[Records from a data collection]
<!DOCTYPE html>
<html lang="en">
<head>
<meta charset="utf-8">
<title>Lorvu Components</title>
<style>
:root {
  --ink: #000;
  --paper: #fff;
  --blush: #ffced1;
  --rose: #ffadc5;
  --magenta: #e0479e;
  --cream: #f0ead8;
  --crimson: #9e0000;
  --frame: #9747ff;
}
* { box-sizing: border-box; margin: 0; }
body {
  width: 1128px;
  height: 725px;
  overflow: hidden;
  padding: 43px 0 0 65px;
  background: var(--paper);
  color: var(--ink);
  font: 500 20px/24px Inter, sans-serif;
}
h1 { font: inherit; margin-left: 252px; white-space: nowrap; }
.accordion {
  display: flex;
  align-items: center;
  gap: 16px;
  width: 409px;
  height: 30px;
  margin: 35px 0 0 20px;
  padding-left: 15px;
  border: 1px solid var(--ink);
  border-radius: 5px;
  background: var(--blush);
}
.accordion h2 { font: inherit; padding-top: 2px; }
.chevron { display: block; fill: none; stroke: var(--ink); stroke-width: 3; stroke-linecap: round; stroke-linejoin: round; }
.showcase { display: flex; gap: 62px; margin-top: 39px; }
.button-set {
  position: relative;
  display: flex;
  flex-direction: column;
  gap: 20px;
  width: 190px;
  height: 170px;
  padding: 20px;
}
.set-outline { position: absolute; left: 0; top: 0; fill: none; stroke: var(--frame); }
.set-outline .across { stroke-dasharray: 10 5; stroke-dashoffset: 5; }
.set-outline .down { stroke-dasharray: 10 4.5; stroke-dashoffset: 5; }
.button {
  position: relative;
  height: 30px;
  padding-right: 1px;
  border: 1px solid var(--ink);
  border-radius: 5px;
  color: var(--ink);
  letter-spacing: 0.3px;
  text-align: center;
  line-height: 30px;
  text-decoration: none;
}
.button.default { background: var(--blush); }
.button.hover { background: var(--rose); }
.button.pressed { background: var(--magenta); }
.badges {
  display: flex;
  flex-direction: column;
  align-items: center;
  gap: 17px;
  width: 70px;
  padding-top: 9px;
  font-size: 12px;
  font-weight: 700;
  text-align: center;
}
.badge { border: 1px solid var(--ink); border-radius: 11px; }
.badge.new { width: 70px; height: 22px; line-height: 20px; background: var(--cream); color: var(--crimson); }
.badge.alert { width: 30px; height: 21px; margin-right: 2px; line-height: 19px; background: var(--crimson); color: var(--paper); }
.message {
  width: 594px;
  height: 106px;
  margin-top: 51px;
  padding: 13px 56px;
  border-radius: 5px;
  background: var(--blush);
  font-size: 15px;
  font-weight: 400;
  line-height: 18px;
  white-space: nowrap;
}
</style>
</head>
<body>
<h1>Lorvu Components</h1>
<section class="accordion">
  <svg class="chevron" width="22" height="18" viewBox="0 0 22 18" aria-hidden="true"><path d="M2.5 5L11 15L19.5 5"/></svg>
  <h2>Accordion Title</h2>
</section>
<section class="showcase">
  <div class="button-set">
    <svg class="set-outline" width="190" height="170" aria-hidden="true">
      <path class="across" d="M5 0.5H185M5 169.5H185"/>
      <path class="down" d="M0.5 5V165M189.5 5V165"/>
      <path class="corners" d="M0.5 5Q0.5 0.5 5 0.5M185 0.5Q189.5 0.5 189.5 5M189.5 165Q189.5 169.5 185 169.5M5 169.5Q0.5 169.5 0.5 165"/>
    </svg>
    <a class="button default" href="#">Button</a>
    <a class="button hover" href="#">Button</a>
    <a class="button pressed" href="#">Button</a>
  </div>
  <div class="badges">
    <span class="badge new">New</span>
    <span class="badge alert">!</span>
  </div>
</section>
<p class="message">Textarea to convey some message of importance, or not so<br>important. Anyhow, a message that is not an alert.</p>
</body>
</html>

### Work item
Write the number of lines in the data above that contain the word "message", and add nothing to it.

### Solved exercise
2